The South African Revenue Service (SARS) and the Directorate for Priority Crime Investigation (Hawks) have teamed up on a new strategy to find and prosecute taxpayers who do not accurately declare their taxable income.
This comes after the National Treasury recently reported that tax revenue for the year so far has been far lower than expected and that the country faces a significant budget deficit.
Tax Consulting SA’s head of tax controversy and dispute resolution André Daniels said these fiscal pressures have now compelled SARS to actively initiate the arrest and prosecution of taxpayers who do not accurately declare their taxable income.
“For a long time, it has been warned that SARS possesses third-party information from banks, financial institutions, estate agents, car dealerships, etc., enabling them to identify those who are not declaring their income correctly,” Daniels said.
“However, many South Africans have not taken this message seriously enough to declare accurately and fulfil their tax obligations.”
“They may have felt a false sense of comfort from the seeming hesitance of SARS to actively enforce its mandate through criminal enforcement. This situation appears to have suddenly changed.”
For example, News24 recently reported that an Eastern Cape doctor was arrested for numerous tax fraud charges.
According to the South African Police Service (SAPS), the investigations revealed that the accused prejudiced SARS by more than R1.8 million between 2015 and 2018.
Red flags were raised during an audit, and a complaint was lodged with the Hawks for investigation. The accused’s alleged offence is under-declaring his income.
“As SARS continues to scrutinise non-compliance, whether done intentionally or not, wrongfully, falsely or under-declaring under tax law means repercussions,” Daniels said.

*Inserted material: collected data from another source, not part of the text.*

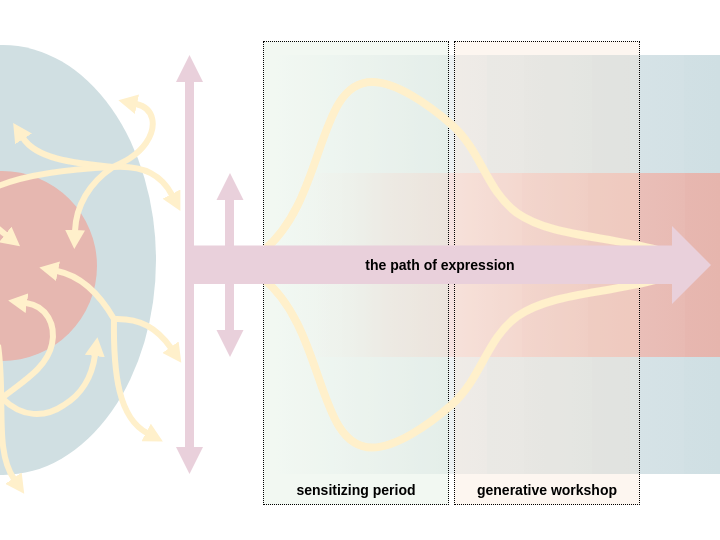
<!DOCTYPE html>
<html lang="en">
<head>
<meta charset="utf-8">
<title>The path of expression</title>
<style>
:root {
  --blue: #d0dfe2;
  --red: #e6b7b0;
  --cream: #fff0cb;
  --mauve: #e9d0db;
  --period: rgba(212, 232, 212, .3);
  --workshop: rgba(248, 225, 205, .3);
}
* { box-sizing: border-box; margin: 0; }
html, body { width: 720px; height: 540px; overflow: hidden; background: #fff; }
.diagram { position: relative; width: 720px; height: 540px; overflow: hidden; font: bold 14px/18px "Liberation Sans", Arial, sans-serif; color: #000; }
.layer { position: absolute; left: 0; top: 0; display: block; }
.phase { position: absolute; top: 41px; width: 186px; height: 464px; border: 1px dotted #000; display: flex; align-items: flex-end; justify-content: center; padding-bottom: 5px; white-space: nowrap; }
.period { left: 263px; background: var(--period); }
.workshop { left: 454px; background: var(--workshop); }
.path-label { position: absolute; left: 340px; top: 256px; width: 200px; text-align: center; white-space: nowrap; }
.cell { fill: var(--blue); }
.core { fill: var(--red); }
.impulses { fill: none; stroke: var(--cream); stroke-width: 6; }
.envelope { fill: none; stroke: var(--cream); stroke-width: 8; }
.arrows { fill: var(--mauve); }
</style>
</head>
<body>
<main class="diagram">
  <svg class="layer" width="720" height="540" viewBox="0 0 720 540" aria-hidden="true">
    <defs>
      <linearGradient id="blue-fade" gradientUnits="userSpaceOnUse" x1="264" y1="0" x2="720" y2="0">
        <stop offset="0" stop-color="#fff"/>
        <stop offset=".15" stop-color="#f8fafb"/>
        <stop offset=".4" stop-color="#ebf0f2"/>
        <stop offset=".49" stop-color="#e8eef0"/>
        <stop offset=".49" stop-color="#e4ecef"/>
        <stop offset=".57" stop-color="#e2ebee"/>
        <stop offset=".57" stop-color="#e0e9ec"/>
        <stop offset=".72" stop-color="#dae6e9"/>
        <stop offset=".72" stop-color="#d8e4e8"/>
        <stop offset=".92" stop-color="#d3e1e5"/>
        <stop offset=".92" stop-color="#d1e0e4"/>
        <stop offset="1" stop-color="#cfdfe3"/>
      </linearGradient>
      <linearGradient id="red-fade" gradientUnits="userSpaceOnUse" x1="280" y1="0" x2="720" y2="0">
        <stop offset="0" stop-color="#fff" stop-opacity="0"/>
        <stop offset=".25" stop-color="#f7eae9"/>
        <stop offset=".4" stop-color="#f5e0de"/>
        <stop offset=".55" stop-color="#f1d3cf"/>
        <stop offset=".55" stop-color="#f0d0cc"/>
        <stop offset=".7" stop-color="#ecc6c0"/>
        <stop offset=".7" stop-color="#ebc3bd"/>
        <stop offset=".92" stop-color="#e8bab3"/>
        <stop offset=".92" stop-color="#e7b7b0"/>
        <stop offset="1" stop-color="#e6b5ad"/>
      </linearGradient>
      <marker id="impulse-head" markerUnits="userSpaceOnUse" markerWidth="20" markerHeight="20" refX="1" refY="10" orient="auto-start-reverse">
        <path d="M0 0 19 10 0 20Z" fill="#fff0cb"/>
      </marker>
      <path id="head-up" d="M0 0 13.5 27H-13.5Z"/>
    </defs>
    <rect x="264" y="55" width="456" height="419" fill="url(#blue-fade)"/>
    <rect x="280" y="173" width="440" height="184" fill="url(#red-fade)"/>
    <ellipse class="cell" cx="3" cy="260" rx="153" ry="215"/>
    <circle class="core" cx="2" cy="266" r="95"/>
    <g class="impulses">
      <path marker-start="url(#impulse-head)" marker-end="url(#impulse-head)" d="M23 138C36 158 70 163 113 167C145 165 162 176 172 195"/>
      <path marker-start="url(#impulse-head)" d="M136 104C155 108 157 127 146 143C137 156 124 162 113 167C70 169 24 175-4 187"/>
      <path marker-end="url(#impulse-head)" d="M113 167C89 183 76 206 75 231"/>
      <path marker-end="url(#impulse-head)" d="M-4 227 6 235"/>
      <path marker-start="url(#impulse-head)" marker-end="url(#impulse-head)" d="M57 271C82 276 100 295 114 319C140 318 157 328 171 348"/>
      <path marker-end="url(#impulse-head)" d="M114 317C113 375 119 418 147 433"/>
      <path marker-start="url(#impulse-head)" d="M26 303C47 306 56 325 52 344C47 368 22 382 2 398"/>
      <path marker-end="url(#impulse-head)" d="M2 398C22 418 45 418 64 405C81 395 92 377 95 355"/>
      <path marker-end="url(#impulse-head)" d="M-2 345C6 400-6 450 14 479"/>
    </g>
  </svg>
  <section class="phase period">sensitizing period</section>
  <section class="phase workshop">generative workshop</section>
  <svg class="layer" width="720" height="540" viewBox="0 0 720 540" aria-hidden="true">
    <g class="envelope">
      <path id="upper-curve" d="M263 251C326 200 316 82 372 82C396 82 428 104 452 125C482 152 486 190 517 213C550 236 600 235 658 250"/>
      <use href="#upper-curve" transform="matrix(1 0 0 -1 0 529.5)"/>
    </g>
    <g class="arrows">
      <rect x="185" y="80" width="9" height="370"/>
      <use href="#head-up" x="189.5" y="55"/>
      <use href="#head-up" transform="translate(189.5 474) scale(1 -1)"/>
      <rect x="225" y="198" width="9" height="134"/>
      <use href="#head-up" x="230" y="173"/>
      <use href="#head-up" transform="translate(230 357) scale(1 -1)"/>
      <polygon points="189,245.5 672,245.5 672,226 711,265 672,304 672,284 189,284"/>
    </g>
  </svg>
  <p class="path-label">the path of expression</p>
</main>
</body>
</html>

“While many taxpayers have slept peacefully in the past, foreseeing the worst that can happen is a slap on the wrist with some penalties and interest; a new Hawks/SARS prosecution strategy is a game-changer.”
Daniels warned that taxpayers should take special care to make sure their tax return is done on a complete and correct basis.

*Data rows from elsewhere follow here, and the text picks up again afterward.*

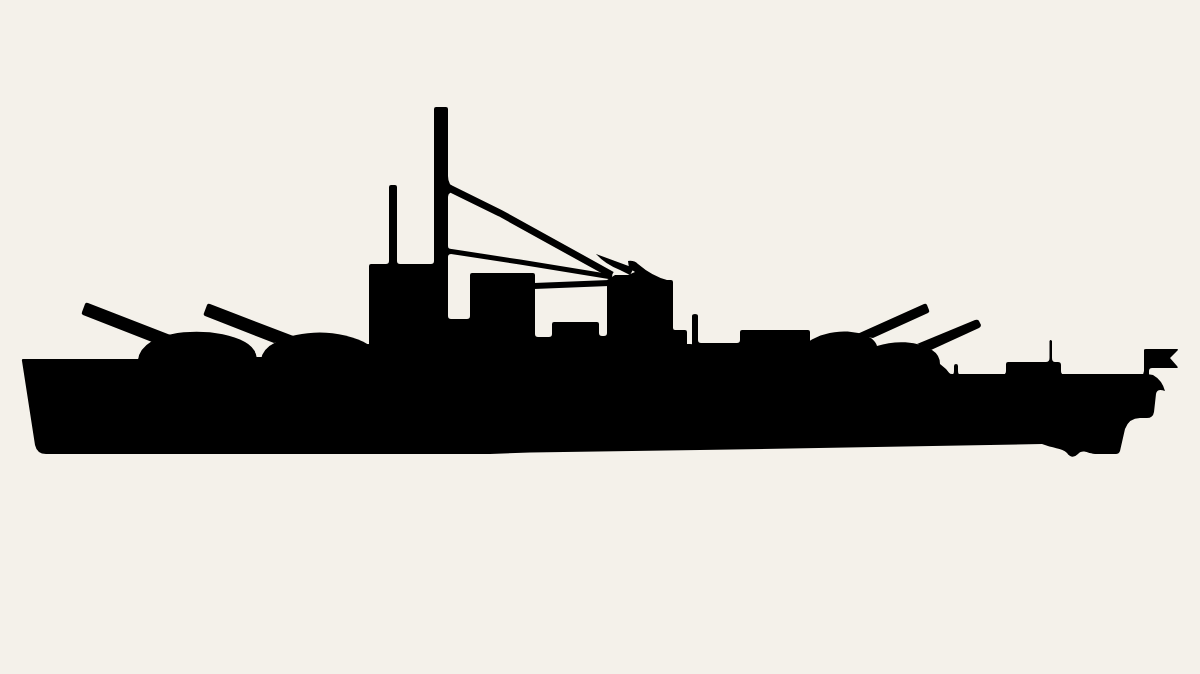
<!DOCTYPE html>
<html lang="en">
<head>
<meta charset="utf-8">
<title>Battleship silhouette</title>
<style>
:root { --paper: #f4f1ea; --ink: #000; }
html, body { margin: 0; height: 100%; overflow: hidden; background: var(--paper); }
.poster { display: block; width: 1200px; height: 674px; background: var(--paper); }
.ship { fill: var(--ink); }
.rigging { fill: none; stroke: var(--ink); }
</style>
</head>
<body>
<svg class="poster" viewBox="0 0 1200 674" role="img" aria-label="Silhouette of a battleship">
  <g class="ship">
    <path id="hull" d="M23 359H138L142 357H262L369 344H690L946 370Q948 374 952 374H1147L1153 375Q1162 380 1165 391Q1157 388 1156 394L1154 412Q1153 418 1147 418H1140Q1129 418 1125 429L1120 451Q1119 454 1116 454H1095C1086 453 1083 449 1078 454Q1072 460 1067 453C1062 448 1052 448 1042 444L700 450L530 452.500L490 454H46Q37 454 35 445L22 361Q21.500 359 23 359Z"/>

    <g id="forward-turrets">
      <path d="M138 360Q139 349 152 341C172 329 220 328 245 342Q256 348 257 359Z"/>
      <path d="M261 360Q262 349 276 342C300 330 340 328 369 345V366H261Z"/>
      <path d="M88 303L173 336L152 342L83 315Q81 314 82 312L85 304Q86 302 88 303Z"/>
      <path d="M210 304L296 337L274 343L205 316Q203 315 204 313L207 305Q208 303 210 304Z"/>
    </g>

    <g id="bridge">
      <path d="M369 350V266Q369 264 371 264H386Q389 264 389 261V187Q389 185 391 185H395Q397 185 397 187V261Q397 264 400 264H431Q434 264 434 261V109Q434 107 436 107H446Q448 107 448 109V176Q448 185 455 188L450 193Q448 194 448 197V246Q448 249 452 250L451 254Q448 254 448 257V316Q448 319 451 319H467Q470 319 470 316V275Q470 273 472 273H533Q535 273 535 275V334Q535 337 538 337H549Q552 337 552 334V324Q552 322 554 322H597Q599 322 599 324V333Q599 336 602 336H604Q607 336 607 333V280L615 275L628 275L635 272L629 268L628 261Q634 260 638 264Q652 276 667 280H671Q673 280 673 282V328Q673 330 675 330H685Q687 330 687 332V346Q687 349 690 349Q692 349 692 346V316Q692 314 695 314Q698 314 698 316V340Q698 343 701 343H737Q740 343 740 340V332Q740 330 742 330H808Q810 330 810 332V360H369Z"/>
      <path d="M596 254L634 268L630 275L620 270Q605 264 596 254Z"/>
    </g>

    <g id="aft-turrets">
      <path d="M808 342C826 330 853 328 871 338Q876 342 877 346C895 340 918 341 932 350Q940 355 940 364L946 369L950 374H808Z"/>
      <path d="M855 335L924 304Q926 303 927 305L929 310Q930 312 928 313L873 338Z"/>
      <path d="M917 344L975 320Q978 319 979 321L981 325Q981 327 979 328L931 350Z"/>
    </g>

    <g id="stern-fittings">
      <path d="M951 375Q954 375 954 371V366Q954 364 956 364Q958 364 958 366V371Q958 375 961 375Z"/>
      <path d="M1003 375Q1006 374 1006 371V364Q1006 362 1008 362H1046Q1049.500 362 1049.500 358V341Q1050.500 339 1052 341V358Q1052 362 1055 362H1058Q1061 362 1061 365V371Q1061 374 1064 375Z"/>
      <path id="ensign" d="M1141 376Q1144 374 1144 371V350Q1144 349 1146 349H1177Q1179 349 1177 351L1170 358L1177 366Q1179 368 1176 368H1152Q1149 368 1149 371V376Z"/>
    </g>
  </g>

  <g class="rigging">
    <path d="M449 188L500 213L612 275" stroke-width="7"/>
    <path d="M448 251L520 262L612 277" stroke-width="5"/>
    <path d="M534 286L609 283" stroke-width="6"/>
  </g>
</svg>
</body>
</html>
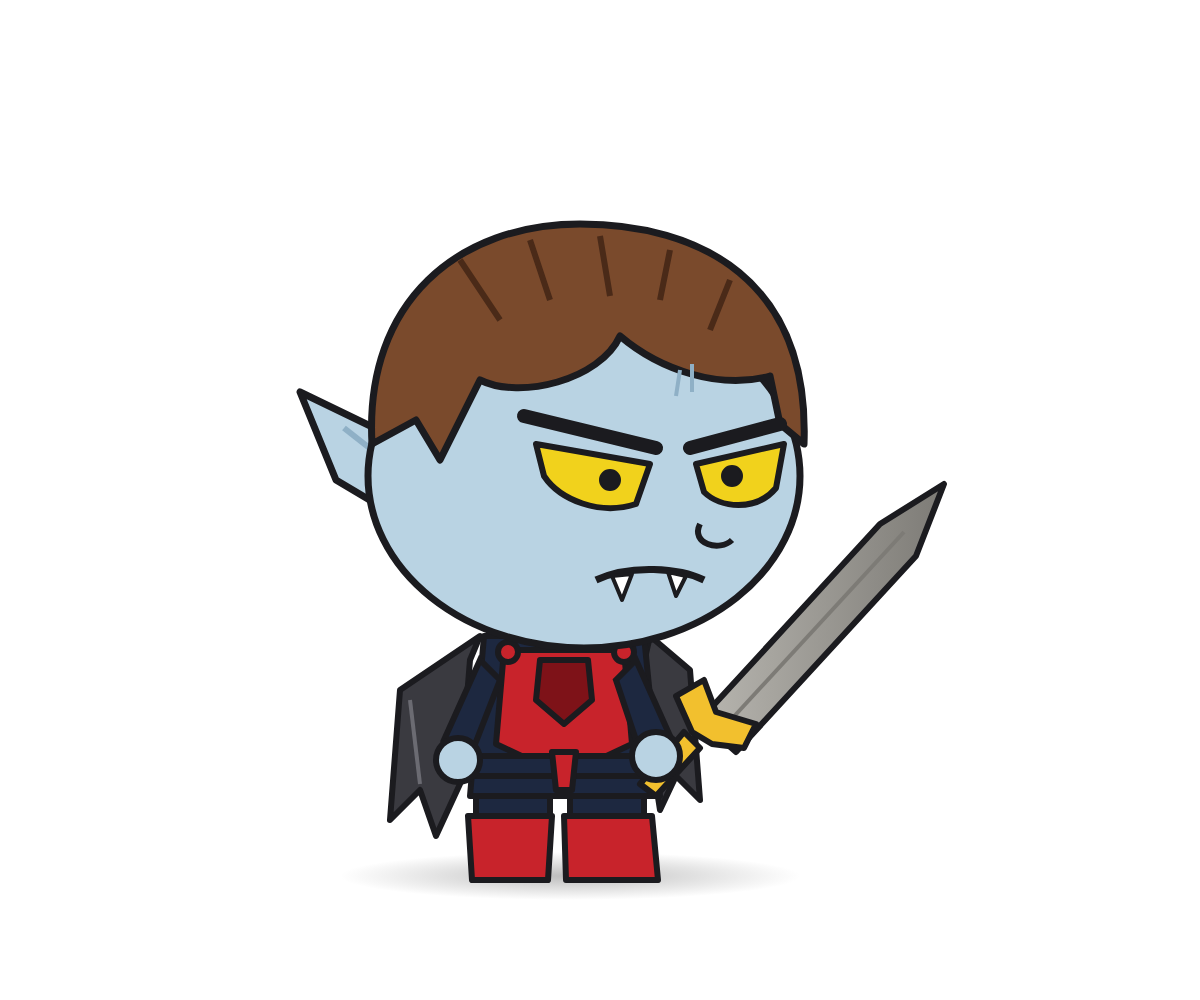
<!DOCTYPE html>
<html lang="en">
<head>
<meta charset="utf-8">
<title>Little Vampire Knight</title>
<link rel="stylesheet" href="https://fonts.googleapis.com/css2?family=Roboto&display=swap">
<style>
  :root {
    --bg: #ffffff;
    --ink: #1b1b1f;
    --skin: #b9d3e3;
    --skin-shade: #8fb0c6;
    --hair: #7a4a2c;
    --hair-dark: #4a2a18;
    --eye: #f1d21c;
    --cape: #3a3a40;
    --cape-light: #6b6b72;
    --suit: #1d2840;
    --armor: #c8232b;
    --armor-dark: #7e1218;
    --blade: #7d7b76;
    --blade-light: #b8b6b0;
    --gold: #f2c02e;
    --shadow: #d6d6d6;
  }
  html, body { margin: 0; padding: 0; overflow: hidden; background: var(--bg); font-family: 'Roboto', sans-serif; }
  .canvas { width: 1200px; height: 1000px; display: block; }
</style>
</head>
<body>
<svg class="canvas" viewBox="0 0 600 500" xmlns="http://www.w3.org/2000/svg" role="img" aria-label="Cartoon vampire knight holding a sword">
  <defs>
    <radialGradient id="groundShadow">
      <stop offset="0" stop-color="#bdbdbd"/>
      <stop offset="1" stop-color="#bdbdbd" stop-opacity="0"/>
    </radialGradient>
    <linearGradient id="bladeShine" x1="0" y1="0" x2="1" y2="0">
      <stop offset="0" stop-color="var(--blade-light)"/>
      <stop offset="1" stop-color="var(--blade)"/>
    </linearGradient>
  </defs>

  <ellipse class="ground-shadow" cx="285" cy="438" rx="115" ry="12" fill="url(#groundShadow)"/>

  <g class="cape" stroke="var(--ink)" stroke-width="3" stroke-linejoin="round">
    <path d="M240 318 L200 345 L195 410 L210 395 L218 418 L230 392 L235 330 Z" fill="var(--cape)"/>
    <path d="M325 318 L345 335 L350 400 L338 388 L330 405 L320 340 Z" fill="var(--cape)"/>
    <path d="M205 350 L210 392" stroke="var(--cape-light)" stroke-width="2"/>
  </g>

  <g class="legs" stroke="var(--ink)" stroke-width="3" stroke-linejoin="round">
    <path d="M238 392 L275 392 L275 415 L238 415 Z" fill="var(--suit)"/>
    <path d="M285 392 L322 392 L322 415 L285 415 Z" fill="var(--suit)"/>
    <path d="M234 408 L276 408 L274 440 L236 440 Z" fill="var(--armor)"/>
    <path d="M282 408 L326 408 L329 440 L283 440 Z" fill="var(--armor)"/>
  </g>

  <g class="torso" stroke="var(--ink)" stroke-width="3" stroke-linejoin="round">
    <path d="M242 318 L322 318 L330 398 L235 398 Z" fill="var(--suit)"/>
    <path d="M252 325 L312 325 L316 372 L282 388 L248 372 Z" fill="var(--armor)"/>
    <path d="M270 330 L294 330 L296 350 L282 362 L268 350 Z" fill="var(--armor-dark)"/>
    <rect x="238" y="378" width="90" height="10" fill="var(--suit)"/>
    <path d="M276 376 L288 376 L286 395 L278 395 Z" fill="var(--armor)"/>
    <circle cx="254" cy="326" r="5" fill="var(--armor)"/>
    <circle cx="312" cy="326" r="5" fill="var(--armor)"/>
  </g>

  <g class="arm-left" stroke="var(--ink)" stroke-width="3">
    <path d="M240 330 L222 370 L236 376 L250 340 Z" fill="var(--suit)"/>
    <circle cx="229" cy="380" r="11" fill="var(--skin)"/>
  </g>

  <g class="sword" stroke="var(--ink)" stroke-width="3" stroke-linejoin="round">
    <path d="M350 360 L440 262 L472 242 L458 278 L368 376 Z" fill="url(#bladeShine)"/>
    <path d="M358 368 L452 266" stroke="var(--blade)" stroke-width="2"/>
    <path d="M338 348 L352 340 L358 356 L378 362 L372 374 L356 372 L346 366 Z" fill="var(--gold)"/>
    <path d="M320 392 L342 366 L350 374 L328 398 Z" fill="var(--gold)"/>
  </g>

  <g class="arm-right" stroke="var(--ink)" stroke-width="3">
    <path d="M318 330 L335 368 L320 376 L308 340 Z" fill="var(--suit)"/>
    <circle cx="328" cy="378" r="12" fill="var(--skin)"/>
  </g>

  <g class="head" stroke="var(--ink)" stroke-width="3.5" stroke-linejoin="round">
    <path d="M210 225 L150 196 L168 240 L205 262 Z" fill="var(--skin)"/>
    <path d="M172 214 L200 236" stroke="var(--skin-shade)" stroke-width="3"/>
    <ellipse cx="292" cy="238" rx="108" ry="86" fill="var(--skin)"/>
    <path d="M186 222 C182 150 230 112 290 112 C350 112 405 140 402 222 L390 212 L385 188 C360 195 330 185 310 168 C300 190 260 200 240 190 L220 230 L208 210 Z" fill="var(--hair)"/>
    <path d="M230 130 L250 160 M265 120 L275 150 M300 118 L305 148 M335 125 L330 150 M365 140 L355 165" stroke="var(--hair-dark)" stroke-width="3"/>
  </g>

  <g class="face" stroke="var(--ink)" stroke-linejoin="round">
    <path d="M268 222 L325 232 L318 252 C300 258 280 250 272 238 Z" fill="var(--eye)" stroke-width="3"/>
    <path d="M348 232 L392 222 L388 244 C378 256 360 254 352 246 Z" fill="var(--eye)" stroke-width="3"/>
    <circle cx="305" cy="240" r="5" fill="var(--ink)"/>
    <circle cx="366" cy="238" r="5" fill="var(--ink)"/>
    <path d="M262 208 L328 224" stroke-width="7" stroke-linecap="round"/>
    <path d="M345 224 L390 212" stroke-width="7" stroke-linecap="round"/>
    <path d="M340 185 L338 198 M346 182 L346 196" stroke="var(--skin-shade)" stroke-width="2"/>
    <path d="M350 262 C345 272 360 276 366 270" fill="none" stroke-width="3"/>
    <path d="M298 290 C315 282 340 284 352 290" fill="none" stroke-width="3.5"/>
    <path d="M306 288 L311 300 L316 287 Z M334 286 L338 298 L343 288 Z" fill="#fff" stroke-width="2"/>
  </g>
</svg>
</body>
</html>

“They should also carefully have a look at past disclosures in their tax returns and whether the numbers disclosed are correct and ‘everything adds up.”
Daniels also pointed to the Voluntary Disclosure Programme (VDP) as a lifeline that offers taxpayers with skeletons in the closet an opportunity to voluntarily disclose their tax defaults to SARS.
The programme also allows the disclosure of underdeclared income or understatement of tax liabilities.
Most importantly, Daniels said that a correctly obtained and SARS-accepted VDP means that you cannot be criminally prosecuted.
“While this lifeline remains available, there are, of course, legislative requirements one should meet when applying for relief under the VDP,” said Daniels.
“For instance, an applicant should be a registered taxpayer with SARS and be up to date with their tax filing obligations.”
“The VDP process is also not as simple as many believe. There are a couple of cases where SARS have challenged a VDP obtained and won, as it was obtained with an irregularity or technical error when obtained.”